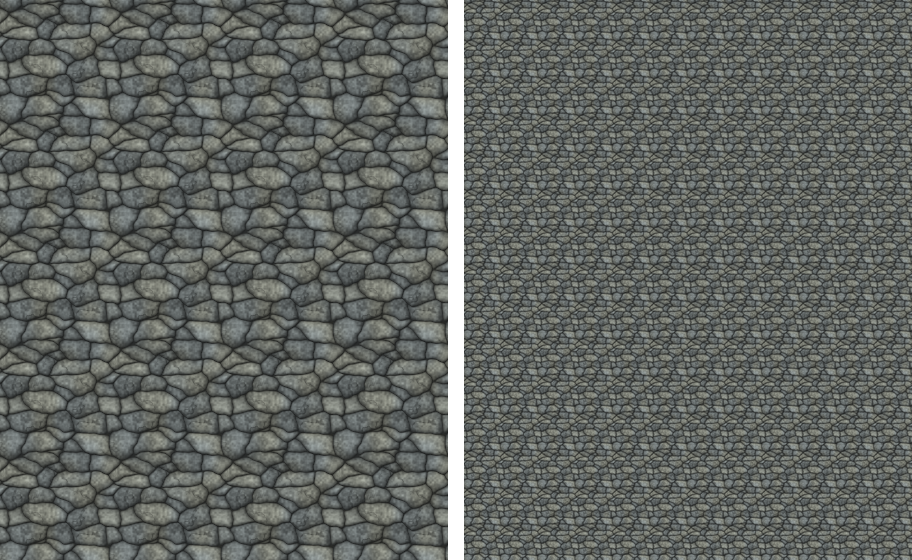
Left, the tile; right, the same tile 3 across and 3 down.
Give the GLSL for this texture, as a Shadertoy shader.

```glsl
#define REPEATS vec2(4.0, 5.0)
#define CELLS vec2(3.0, 6.0)
#define FLATNESS vec2(1.0, 1.55)
#define JITTER vec2(0.8, 0.55)
#define SIZE_SPREAD 0.03
#define PEBBLE_CHANCE 0.75
#define CORNER_SHARPNESS 120.0
#define BEVEL 0.02
#define GAP_TONE 0.165
#define STONE_TONE 0.315
#define LIGHT_STEP vec2(-0.007, 0.012)

vec3 hash3(vec2 p) {
    vec3 q = fract(vec3(p.xyx) * vec3(0.1031, 0.1030, 0.0973) + 0.137);
    q += dot(q, q.yxz + 33.33);
    return fract((q.xxy + q.yzz) * q.zyx);
}

// Value noise over the unit tile; wraps after a whole number of cells
float noise(vec2 p, float cells, float seed) {
    p *= cells;
    vec2 i = floor(p), f = p - i;
    f = f * f * (3.0 - 2.0 * f);
    vec2 a = mod(i, cells) + seed, b = mod(i + 1.0, cells) + seed;
    return mix(mix(hash3(a).x, hash3(vec2(b.x, a.y)).x, f.x),
               mix(hash3(vec2(a.x, b.y)).x, hash3(b).x, f.x), f.y);
}

float fbm(vec2 p, float cells, float seed) {
    float sum = 0.0, gain = 0.5;
    for (int i = 0; i < 4; i++) {
        sum += gain * noise(p, cells, seed + float(i) * 17.0);
        cells *= 2.0;
        gain *= 0.56;
    }
    return sum / 1.02;
}

// Offset to a stone or pebble centre (xy), its weight (z) and random shade (w)
vec4 stoneSite(vec2 cell, vec2 p, int kind) {
    vec2 id = mod(cell, CELLS);
    vec3 h = hash3(id + 47.0 + 20.0 * float(kind));
    float shade = hash3(id + 91.0 + 13.0 * float(kind)).y;
    vec2 centre = cell + 0.5 + JITTER * (h.xy - 0.5);
    centre.x += 0.5 * mod(id.y, 2.0) - 0.25;
    float weight = SIZE_SPREAD * h.z;
    if (kind == 1) {
        centre += 0.5;
        weight = h.z < PEBBLE_CHANCE ? 0.012 * shade - 0.004 : -1.0;
    }
    return vec4((centre - p) / CELLS * FLATNESS, weight, shade);
}

// Rounded distance to the gap (x) and shade of the stone (y)
vec2 stones(vec2 tile) {
    vec2 warp = vec2(noise(tile, 7.0, 3.0), noise(tile, 7.0, 29.0)) - 0.5;
    warp += 0.5 * (vec2(noise(tile, 19.0, 7.0), noise(tile, 19.0, 53.0)) - 0.5);
    vec2 p = (tile + 0.045 * warp) * CELLS, base = floor(p);
    vec4 nearest = vec4(0.0);
    float best = 1e3;
    for (int k = 0; k < 50; k++) {
        vec2 cell = base + vec2(k % 5, (k / 5) % 5) - 2.0;
        vec4 s = stoneSite(cell, p, k / 25);
        float power = dot(s.xy, s.xy) - s.z;
        if (power < best) { best = power; nearest = s; }
    }
    // Blend the distances to all borders so that corners are round
    float sum = 0.0;
    for (int k = 0; k < 50; k++) {
        vec2 cell = base + vec2(k % 5, (k / 5) % 5) - 2.0;
        vec4 s = stoneSite(cell, p, k / 25);
        vec2 across = s.xy - nearest.xy;
        if (dot(across, across) > 1e-8) {
            float border = (dot(s.xy, s.xy) - s.z - best) / (2.0 * length(across * FLATNESS));
            sum += exp(-CORNER_SHARPNESS * border);
        }
    }
    float edge = -log(max(sum, 1e-6)) / CORNER_SHARPNESS;
    return vec2(max(edge + 0.002, 0.0), nearest.w);
}

float relief(float edge, vec2 tile) {
    return 1.0 - exp(-edge / 0.025) + 1.1 * fbm(tile, 11.0, 5.0);
}

void mainImage(out vec4 fragColor, in vec2 fragCoord) {
    vec2 tile = fract(fragCoord / iResolution.xy * REPEATS);
    vec2 stone = stones(tile);
    vec2 lit = tile + LIGHT_STEP;

    // Rounded body, lit from the upper left
    float body = 1.0 - exp(-stone.x / BEVEL);
    float light = relief(stone.x, tile) - relief(stones(lit).x, lit);
    float tone = GAP_TONE + STONE_TONE * body;
    tone += 0.26 * light * (0.3 + 0.7 * body);

    // Shade of each stone, blotches, grain and ragged cracks
    float blotch = fbm(tile, 7.0, 61.0) - 0.5;
    float grain = noise(tile, 52.0, 11.0) - 0.5;
    float crack = 1.0 - smoothstep(0.0, 0.05, abs(fbm(tile, 6.0, 83.0) - 0.5));
    crack *= smoothstep(0.4, 0.65, noise(tile, 4.0, 37.0));
    tone += body * (0.1 * (stone.y - 0.5) + 0.27 * blotch + 0.17 * grain - 0.1 * crack);

    // Faint blue-grey to olive weathering
    float weather = smoothstep(0.25, 0.75, 0.7 * noise(tile, 5.0, 19.0) + 0.3 * stone.y);
    vec3 tint = mix(vec3(0.95, 1.01, 1.01), vec3(1.01, 1.03, 0.95), weather);
    fragColor = vec4(clamp(tone * tint, 0.04, 0.85), 1.0);
}
```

## TASK DETAILS
Full copy, no pictures: write out each line of the data exactly as it stands.

## RESPONSE BELOW
Left, the tile; right, the same tile 3 across and 3 down.
Give the GLSL for this texture, as a Shadertoy shader.

```glsl
#define REPEATS vec2(4.0, 5.0)
#define CELLS vec2(3.0, 6.0)
#define FLATNESS vec2(1.0, 1.55)
#define JITTER vec2(0.8, 0.55)
#define SIZE_SPREAD 0.03
#define PEBBLE_CHANCE 0.75
#define CORNER_SHARPNESS 120.0
#define BEVEL 0.02
#define GAP_TONE 0.165
#define STONE_TONE 0.315
#define LIGHT_STEP vec2(-0.007, 0.012)

vec3 hash3(vec2 p) {
    vec3 q = fract(vec3(p.xyx) * vec3(0.1031, 0.1030, 0.0973) + 0.137);
    q += dot(q, q.yxz + 33.33);
    return fract((q.xxy + q.yzz) * q.zyx);
}

// Value noise over the unit tile; wraps after a whole number of cells
float noise(vec2 p, float cells, float seed) {
    p *= cells;
    vec2 i = floor(p), f = p - i;
    f = f * f * (3.0 - 2.0 * f);
    vec2 a = mod(i, cells) + seed, b = mod(i + 1.0, cells) + seed;
    return mix(mix(hash3(a).x, hash3(vec2(b.x, a.y)).x, f.x),
               mix(hash3(vec2(a.x, b.y)).x, hash3(b).x, f.x), f.y);
}

float fbm(vec2 p, float cells, float seed) {
    float sum = 0.0, gain = 0.5;
    for (int i = 0; i < 4; i++) {
        sum += gain * noise(p, cells, seed + float(i) * 17.0);
        cells *= 2.0;
        gain *= 0.56;
    }
    return sum / 1.02;
}

// Offset to a stone or pebble centre (xy), its weight (z) and random shade (w)
vec4 stoneSite(vec2 cell, vec2 p, int kind) {
    vec2 id = mod(cell, CELLS);
    vec3 h = hash3(id + 47.0 + 20.0 * float(kind));
    float shade = hash3(id + 91.0 + 13.0 * float(kind)).y;
    vec2 centre = cell + 0.5 + JITTER * (h.xy - 0.5);
    centre.x += 0.5 * mod(id.y, 2.0) - 0.25;
    float weight = SIZE_SPREAD * h.z;
    if (kind == 1) {
        centre += 0.5;
        weight = h.z < PEBBLE_CHANCE ? 0.012 * shade - 0.004 : -1.0;
    }
    return vec4((centre - p) / CELLS * FLATNESS, weight, shade);
}

// Rounded distance to the gap (x) and shade of the stone (y)
vec2 stones(vec2 tile) {
    vec2 warp = vec2(noise(tile, 7.0, 3.0), noise(tile, 7.0, 29.0)) - 0.5;
    warp += 0.5 * (vec2(noise(tile, 19.0, 7.0), noise(tile, 19.0, 53.0)) - 0.5);
    vec2 p = (tile + 0.045 * warp) * CELLS, base = floor(p);
    vec4 nearest = vec4(0.0);
    float best = 1e3;
    for (int k = 0; k < 50; k++) {
        vec2 cell = base + vec2(k % 5, (k / 5) % 5) - 2.0;
        vec4 s = stoneSite(cell, p, k / 25);
        float power = dot(s.xy, s.xy) - s.z;
        if (power < best) { best = power; nearest = s; }
    }
    // Blend the distances to all borders so that corners are round
    float sum = 0.0;
    for (int k = 0; k < 50; k++) {
        vec2 cell = base + vec2(k % 5, (k / 5) % 5) - 2.0;
        vec4 s = stoneSite(cell, p, k / 25);
        vec2 across = s.xy - nearest.xy;
        if (dot(across, across) > 1e-8) {
            float border = (dot(s.xy, s.xy) - s.z - best) / (2.0 * length(across * FLATNESS));
            sum += exp(-CORNER_SHARPNESS * border);
        }
    }
    float edge = -log(max(sum, 1e-6)) / CORNER_SHARPNESS;
    return vec2(max(edge + 0.002, 0.0), nearest.w);
}

float relief(float edge, vec2 tile) {
    return 1.0 - exp(-edge / 0.025) + 1.1 * fbm(tile, 11.0, 5.0);
}

void mainImage(out vec4 fragColor, in vec2 fragCoord) {
    vec2 tile = fract(fragCoord / iResolution.xy * REPEATS);
    vec2 stone = stones(tile);
    vec2 lit = tile + LIGHT_STEP;

    // Rounded body, lit from the upper left
    float body = 1.0 - exp(-stone.x / BEVEL);
    float light = relief(stone.x, tile) - relief(stones(lit).x, lit);
    float tone = GAP_TONE + STONE_TONE * body;
    tone += 0.26 * light * (0.3 + 0.7 * body);

    // Shade of each stone, blotches, grain and ragged cracks
    float blotch = fbm(tile, 7.0, 61.0) - 0.5;
    float grain = noise(tile, 52.0, 11.0) - 0.5;
    float crack = 1.0 - smoothstep(0.0, 0.05, abs(fbm(tile, 6.0, 83.0) - 0.5));
    crack *= smoothstep(0.4, 0.65, noise(tile, 4.0, 37.0));
    tone += body * (0.1 * (stone.y - 0.5) + 0.27 * blotch + 0.17 * grain - 0.1 * crack);

    // Faint blue-grey to olive weathering
    float weather = smoothstep(0.25, 0.75, 0.7 * noise(tile, 5.0, 19.0) + 0.3 * stone.y);
    vec3 tint = mix(vec3(0.95, 1.01, 1.01), vec3(1.01, 1.03, 0.95), weather);
    fragColor = vec4(clamp(tone * tint, 0.04, 0.85), 1.0);
}
```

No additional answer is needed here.